Sen. Ted Cruz (R-Texas) on Monday lambasted Senate Democrats for making policy arguments about the Affordable Care Act during the Senate Judiciary Committee confirmation hearings for Judge Amy Coney Barrett's nomination to the Supreme Court.
"Let me observe, as Sherlock Holmes famously observed, that 'what speaks the loudest is the dog that didn't bark.' Which is, to date, of every Democrat who's spoken, we've heard virtually not a single word about Judge Barrett," Cruz said.
Accusing Democrats of engaging in "political rhetoric" against President Donald Trump and other Republicans on the Senate Judiciary Committee, Cruz asserted that his colleagues on the other side of the aisle are not discussing Barrett's credentials because they are "impeccable."
He noted that the American Bar Association, "which typically leans hard left and has a long pattern of favoring Democratic nominees over nominees appointed by Republican presidents, had no choice" but to give Barrett its highest rating.
Cruz dismantled Democratic talking points that this Supreme Court nomination is "illegitimate" based on the timing or the fact that it is an election year. He reviewed the history of 29 Supreme Court appointments that occurred during an election year, reminding Democrats that 19 appointments were made when the president and the Senate majority shared the same party and that 17 of those 19 nominees were confirmed, even during an election year.
He added that partisan complaints over which party was in control of the Senate at a given time miss the point of the Senate's constitutional function when there is a court vacancy.
"The framers of the Constitution deliberately set up a system of checks and balances so that nobody could become a Supreme Court nominee without both the president and the Senate," Cruz explained. "Each was designed to check the other. That system of checks and balances limits power ultimately and protects the voters. And indeed, the voters made a clear choice."
Cruz said that the previous statements by both Democrats and Republicans Monday morning demonstrated that the parties have "fundamentally different visions of the court, of what the Supreme Court is supposed to do, what its function is."
"Democratic senators view the court as a super-legislature, as a policymaking body, as a body that will decree outcomes to the American people," Cruz continued. "Now, that vision of the court is something found nowhere in the Constitution. And it's a curious way to want to run a country. Even if on any particular policy issue you might happen to agree with wherever a majority of the court is on any given day, who in their right mind would want the United States of America ruled by five unelected lawyers wearing black robes?"
"It's hard to think of a less democratic notion than unelected philosopher-kings with life tenure decreeing rules for 330 million Americans," he added. "That is not in fact the court's job. The court's job is to decide cases according to the law and to leave policymaking to the elected legislatures"
Cruz said policymaking is best left to elected representatives, like those in the Senate.
"If a rogue court implements policies you don't like," Cruz said, "you the American people have very limited ability to check them.

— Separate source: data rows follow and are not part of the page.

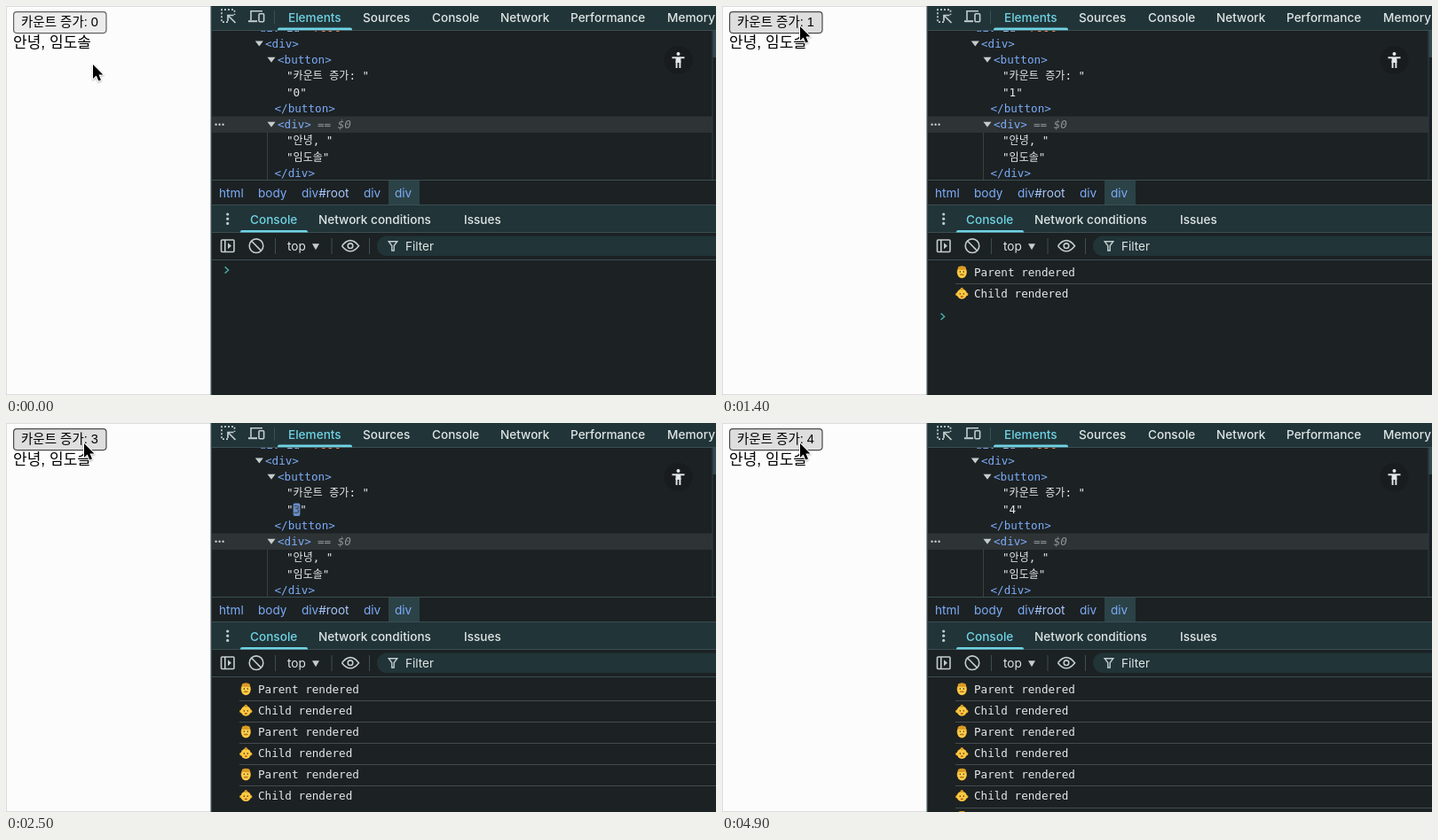
Recreate the animation shown at these times as an HTML page with a canvas. Size 800x439 px, loop 5 s.

```html
<!DOCTYPE html>
<html lang="ko">
<head>
<meta charset="utf-8">
<title>Render log</title>
<style>
html, body { margin: 0; width: 100%; height: 100%; overflow: hidden; background: #fcfcfc; }
canvas { display: block; width: 800px; height: 439px; }
</style>
</head>
<body>
<canvas id="stage"></canvas>
<script>
const W = 800, H = 439, LOOP = 5000;
const CLICKS = [800, 1600, 2400, 3000];
const NAME = '임도솔';
const UI = 'Inter, Roboto, sans-serif';
const MONO = '"DejaVu Sans Mono", "Liberation Mono", monospace';
const SANS = '"Liberation Sans", Arial, sans-serif';
const KR = '"Noto Sans CJK KR", "Noto Sans CJK", "Noto Sans CJK JP", sans-serif';
const BG = '#1c2123', BAR = '#213438', LINE = '#3b4f53';
const TEXT = '#dfe5e5', ICON = '#c3cdce', BLUE = '#7cacf8', CYAN = '#6fd3e3';

const canvas = document.getElementById('stage');
const ctx = canvas.getContext('2d');
const dpr = window.devicePixelRatio || 1;
canvas.width = W * dpr;
canvas.height = H * dpr;

function rect(x, y, w, h, color) {
  ctx.fillStyle = color;
  ctx.fillRect(x, y, w, h);
}

function pill(x, y, w, h, r, fill, stroke, lw = 1) {
  ctx.beginPath();
  ctx.roundRect(x, y, w, h, r);
  if (fill) { ctx.fillStyle = fill; ctx.fill(); }
  if (stroke) { ctx.strokeStyle = stroke; ctx.lineWidth = lw; ctx.stroke(); }
}

function poly(points, fill) {
  ctx.beginPath();
  points.forEach(([x, y]) => ctx.lineTo(x, y));
  ctx.closePath();
  ctx.fillStyle = fill;
  ctx.fill();
}

function line(points, color, lw = 1.4) {
  ctx.beginPath();
  points.forEach(([x, y]) => ctx.lineTo(x, y));
  ctx.strokeStyle = color;
  ctx.lineWidth = lw;
  ctx.stroke();
}

function oval(x, y, rx, ry, fill) {
  ctx.beginPath();
  ctx.ellipse(x, y, rx, ry, 0, 0, Math.PI * 2);
  ctx.fillStyle = fill;
  ctx.fill();
}

function ring(x, y, r, color, lw = 1.5) {
  ctx.beginPath();
  ctx.arc(x, y, r, 0, Math.PI * 2);
  ctx.strokeStyle = color;
  ctx.lineWidth = lw;
  ctx.stroke();
}

function text(str, x, y, font, color) {
  ctx.font = font;
  ctx.fillStyle = color;
  ctx.fillText(str, x, y);
  return x + ctx.measureText(str).width;
}

// Hangul and Latin runs each get their own font.
function mixed(str, x, y, latin, hangul, color) {
  for (const run of str.match(/[가-힣]+|[^가-힣]+/g)) {
    x = text(run, x, y, /[가-힣]/.test(run) ? hangul : latin, color);
  }
  return x;
}

const ui = (s, x, y, color = TEXT, weight = 400) => text(s, x, y, `${weight} 13.6px ${UI}`, color);
const mono = (s, x, y, color = '#e6e8e8') => mixed(s, x, y, `12.62px ${MONO}`, `12px ${KR}`, color);
const mix = (a, b, p) => `rgb(${a.map((v, i) => Math.round(v + (b[i] - v) * p))})`;

function page(count, hover) {
  rect(0, 0, 231, H, '#fcfcfc');
  rect(0, 0, 231, 1, '#dcdcdc');
  rect(0, 0, 1, H, '#dcdcdc');
  rect(0, H - 1, 231, 1, '#dcdcdc');
  pill(8.6, 6.6, 104.4, 24, 3.5, hover ? '#dedede' : '#ececec', hover ? '#4a4a4a' : '#626262', 1.2);
  mixed(`카운트 증가: ${count}`, 17, 23, `14.6px ${SANS}`, `14.5px ${KR}`, '#000');
  mixed(`안녕, ${NAME}`, 8, 47, `17.5px ${SANS}`, `17px ${KR}`, '#000');
}

function arrowDown(x, y, w = 9, h = 6, color = ICON) {
  poly([[x - w / 2, y - h / 2], [x + w / 2, y - h / 2], [x, y + h / 2]], color);
}

function topBar() {
  rect(232, 0, W - 232, 27, BAR);
  rect(232, 27, W - 232, 1, LINE);
  ctx.setLineDash([2, 2]);
  line([[250, 18.2], [243, 18.2], [243, 4.2], [257.5, 4.2], [257.5, 10]], ICON, 1.7);
  ctx.setLineDash([]);
  line([[250, 17], [250, 10.5], [256.5, 10.5]], ICON, 1.7);
  line([[250, 10.5], [258.5, 19]], ICON, 1.7);
  line([[289, 5.8], [276, 5.8], [276, 16]], ICON, 1.6);
  line([[273, 17.2], [283, 17.2]], ICON, 2);
  pill(285, 8.8, 5.6, 9, 1, null, ICON, 1.6);
  rect(302, 5, 1, 15, LINE);
  ui('Elements', 318, 18, CYAN, 500);
  [['Sources', 402], ['Console', 480], ['Network', 557], ['Performance', 636], ['Memory', 745]]
    .forEach(([s, x]) => ui(s, x, 18, TEXT, 500));
  pill(306, 24.6, 84, 2.6, [2, 2, 0, 0], CYAN);
}

function digit(count, age, y) {
  const fade = Math.min(1, age / 450);
  const lit = count > 0 && fade < 1;
  if (lit) pill(323.6, y - 11, 7.8, 14.5, 2, mix([124, 172, 248], [28, 33, 35], fade));
  const ink = count > 0 ? Math.min(1, age / 500) : 1;
  mono('"', 316, y);
  mono(String(count), 323.6, y, mix([28, 33, 35], [230, 232, 232], ink));
  mono('"', 331.2, y);
}

function elements(count, age) {
  const row = i => 46.8 + 18.25 * i;
  ctx.save();
  ctx.beginPath();
  ctx.rect(232, 28, W - 232, 168);
  ctx.clip();
  rect(232, 124.5, 564, 18.5, '#2e3335');
  rect(294, 143, 1, 53, '#3a4143');

  let x = mono('<div ', 278, 28.6, BLUE);
  x = mono('id', x, 28.6, '#a8c7fa');
  x = mono('="', x, 28.6, BLUE);
  x = mono('root', x, 28.6, '#fe8d59');
  mono('">', x, 28.6, BLUE);

  arrowDown(285.3, 42.6);
  arrowDown(299, 60.8);
  arrowDown(299, 133.8);
  mono('<div>', 292, row(0), BLUE);
  mono('<button>', 306, row(1), BLUE);
  mono('"카운트 증가: "', 316, row(2));
  digit(count, age, row(3));
  mono('</button>', 302.5, row(4), BLUE);
  mono('<div>', 306, row(5), BLUE);
  text('== $0', 351, row(5), `italic 12.62px ${MONO}`, '#8d9596');
  for (let i = 0; i < 3; i++) oval(236.6 + i * 4, 133.8, 1.2, 1.2, ICON);
  mono('"안녕, "', 316, row(6));
  mono(`"${NAME}"`, 316, row(7));
  mono('</div>', 302.5, row(8), BLUE);

  rect(795.5, 28, 1, 168, '#2d4246');
  rect(796.5, 28, 4, 30, '#34494d');
  ctx.restore();

  oval(757.5, 61, 16, 16, '#191c1e');
  oval(757.5, 54, 2, 2, '#e4e8e8');
  line([[750.5, 58.3], [764.5, 58.3]], '#e4e8e8', 1.9);
  rect(754.6, 58, 5.8, 6, '#e4e8e8');
  line([[755.6, 62], [755.6, 70]], '#e4e8e8', 1.9);
  line([[759.4, 62], [759.4, 70]], '#e4e8e8', 1.9);
}

function crumbs() {
  rect(232, 196, W - 232, 1, LINE);
  rect(431, 197, 35, 27, '#2b4247');
  [['html', 240], ['body', 284], ['div', 403], ['div', 438]].forEach(([s, x]) => ui(s, x, 215.7, BLUE));
  ui('#root', ui('div', 333, 215.7, BLUE), 215.7, '#a8c7fa');
}

function drawer() {
  rect(232, 224, W - 232, 32, BAR);
  rect(232, 224, W - 232, 1, LINE);
  rect(232, 255, W - 232, 1, LINE);
  for (let i = 0; i < 3; i++) oval(249.7, 235 + i * 5.2, 1.6, 1.6, ICON);
  ui('Console', 275, 245.8, CYAN, 500);
  ui('Network conditions', 352, 245.8, TEXT, 500);
  ui('Issues', 516, 245.8, TEXT, 500);
  pill(264, 253, 76, 2.6, [2, 2, 0, 0], CYAN);

  pill(242.5, 264, 14.5, 13.5, 1, null, ICON, 1.6);
  line([[246.8, 264], [246.8, 277.5]], ICON, 1.6);
  poly([[250, 267.3], [250, 274.3], [254, 270.8]], ICON);
  ring(282, 270.7, 7.8, ICON, 1.6);
  line([[276.6, 265.3], [287.4, 276.1]], ICON, 1.6);
  rect(303, 262, 1, 18, LINE);
  ui('top', 317, 275.7);
  arrowDown(349, 271.8, 8, 7);
  rect(366.5, 262, 1, 18, LINE);

  ctx.beginPath();
  ctx.moveTo(378.5, 270.7);
  ctx.quadraticCurveTo(388, 258.5, 397.5, 270.7);
  ctx.quadraticCurveTo(388, 282.9, 378.5, 270.7);
  ctx.strokeStyle = ICON;
  ctx.lineWidth = 1.6;
  ctx.stroke();
  ring(388, 270.7, 2.8, ICON, 1.6);
  rect(409, 262, 1, 18, LINE);

  pill(418, 259.5, 400, 22.5, 11.2, BAR);
  line([[431.2, 265.7], [440.8, 265.7], [437.2, 270.6], [437.2, 276], [434.8, 276], [434.8, 270.6], [431.2, 265.7], [440.8, 265.7]], ICON, 1.4);
  ui('Filter', 450, 275.8);
  rect(232, 286, W - 232, 1, LINE);
}

function eyes(x, y) {
  oval(x - 2, y, 0.7, 0.9, '#5b3713');
  oval(x + 2, y, 0.7, 0.9, '#5b3713');
}

function parentFace(x, y) {
  oval(x, y, 5.6, 6.9, '#e3a52c');
  oval(x, y + 0.6, 4.8, 5.8, '#fbd04c');
  oval(x, y - 4.6, 4.6, 2.2, '#d99a24');
  eyes(x, y - 0.4);
  oval(x, y + 3, 2.7, 1, '#b9791c');
}

function childFace(x, y) {
  oval(x - 5.6, y + 1, 1.5, 1.8, '#eeb02f');
  oval(x + 5.6, y + 1, 1.5, 1.8, '#eeb02f');
  oval(x, y + 0.6, 5.6, 5.7, '#fbc840');
  oval(x, y - 5.2, 1.7, 1.5, '#d99a24');
  eyes(x, y + 0.4);
  oval(x, y + 3.5, 1.6, 0.9, '#b0551f');
}

function log(count) {
  const rows = count * 2;
  for (let i = 0; i < rows; i++) {
    const y = 300.3 + 24.1 * i;
    const parent = i % 2 === 0;
    (parent ? parentFace : childFace)(270.3, y);
    mono(`${parent ? 'Parent' : 'Child'} rendered`, 284, y + 4.6);
    if (i < rows - 1) rect(263, Math.round(y + 12.7), W - 263, 1, '#454c4e');
  }
  const y = rows ? 302.3 + 24.1 * rows : 298;
  line([[246.6, y - 3.6], [250.6, y], [246.6, y + 3.6]], '#45a69f', 1.5);
}

function pointer(x, y) {
  const shape = [[0, 0], [0, 16], [3.7, 12.6], [6.3, 18.6], [9, 17.4], [6.5, 11.6], [11.4, 11.4]]
    .map(([a, b]) => [x + a, y + b]);
  ctx.save();
  ctx.lineJoin = 'round';
  ctx.shadowColor = 'rgba(0,0,0,.3)';
  ctx.shadowBlur = 2 * dpr;
  ctx.shadowOffsetY = dpr;
  line([...shape, shape[0], shape[1]], '#fff', 2);
  ctx.restore();
  poly(shape, '#000');
}

function draw(t) {
  const count = CLICKS.filter(c => t >= c).length;
  const age = count ? t - CLICKS[count - 1] : 0;
  const p = Math.min(1, t / 500);
  const ease = p * p * (3 - 2 * p);
  const px = 98 - 10 * ease, py = 66 - 43 * ease;

  ctx.setTransform(dpr, 0, 0, dpr, 0, 0);
  rect(0, 0, W, H, BG);
  elements(count, age);
  topBar();
  crumbs();
  drawer();
  log(count);
  page(count, py < 31);
  rect(230.5, 0, 1.5, H, LINE);
  pointer(px, py);
}

function tick() {
  draw(performance.now() % LOOP);
  requestAnimationFrame(tick);
}
tick();
</script>
</body>
</html>
```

If a rogue Congress implements policies you don't like, you have a direct ability to check us by throwing the bums out and voting them out and voting in new representatives."
Cruz castigated Democrats for making "policy arguments" over the Affordable Care Act instead of acknowledging Barrett's qualifications for the Supreme Court.
"Our Democratic colleagues simply want a promise from a judicial nominee that this nominee will work to implement their policy vision of health care," Cruz said. "That is not a judge's job. That is not the responsibility of a judge; in fact, making that promise would be violating the judicial oaths."
Cruz added that Democrats have made a "political decision" to make pre-existing conditions the "central issue" of this nomination.
"Every single member of the Senate agrees that pre-existing conditions can and should be protected. Period. The end," he said. "There it is, complete unanimity on this. Now, it so happens that there are a number of us on the Republican side that also want to see premiums go down. Obamacare has caused premiums to skyrocket, the average family's premiums have risen over $5,000 a year, millions of Americans can't afford health care because of the policy failures of Obamacare. Those questions should be resolved in this body. It's not a justice's job to do that, it's not a court's job to do that; it's the elected legislature's job to do that."
"Judge Barrett brings impeccable credentials, a judicial temperament, and a faithfulness to the law," Cruz continued. "That's what we should be looking for in Supreme Court justices. And if Democratic senators want to engage in policy arguments, they can do so here, not by filibustering every bill, as they have done over and over and over again. Whether it's pandemic relief or Obamacare relief to lower premiums and expand choices, today our Democratic colleagues filibuster everything and then complain nothing gets passed."
"This is the body that has to resolve those questions. This is also the body that, consistent with two centuries of precedent, can, should, and I believe will confirm Judge Barrett as Justice Barrett," he said.
Ted Cruz EMBARRASSES Dems, Points Out They Aren't Even Talking About ACB In the Hearing for Her www.youtube.com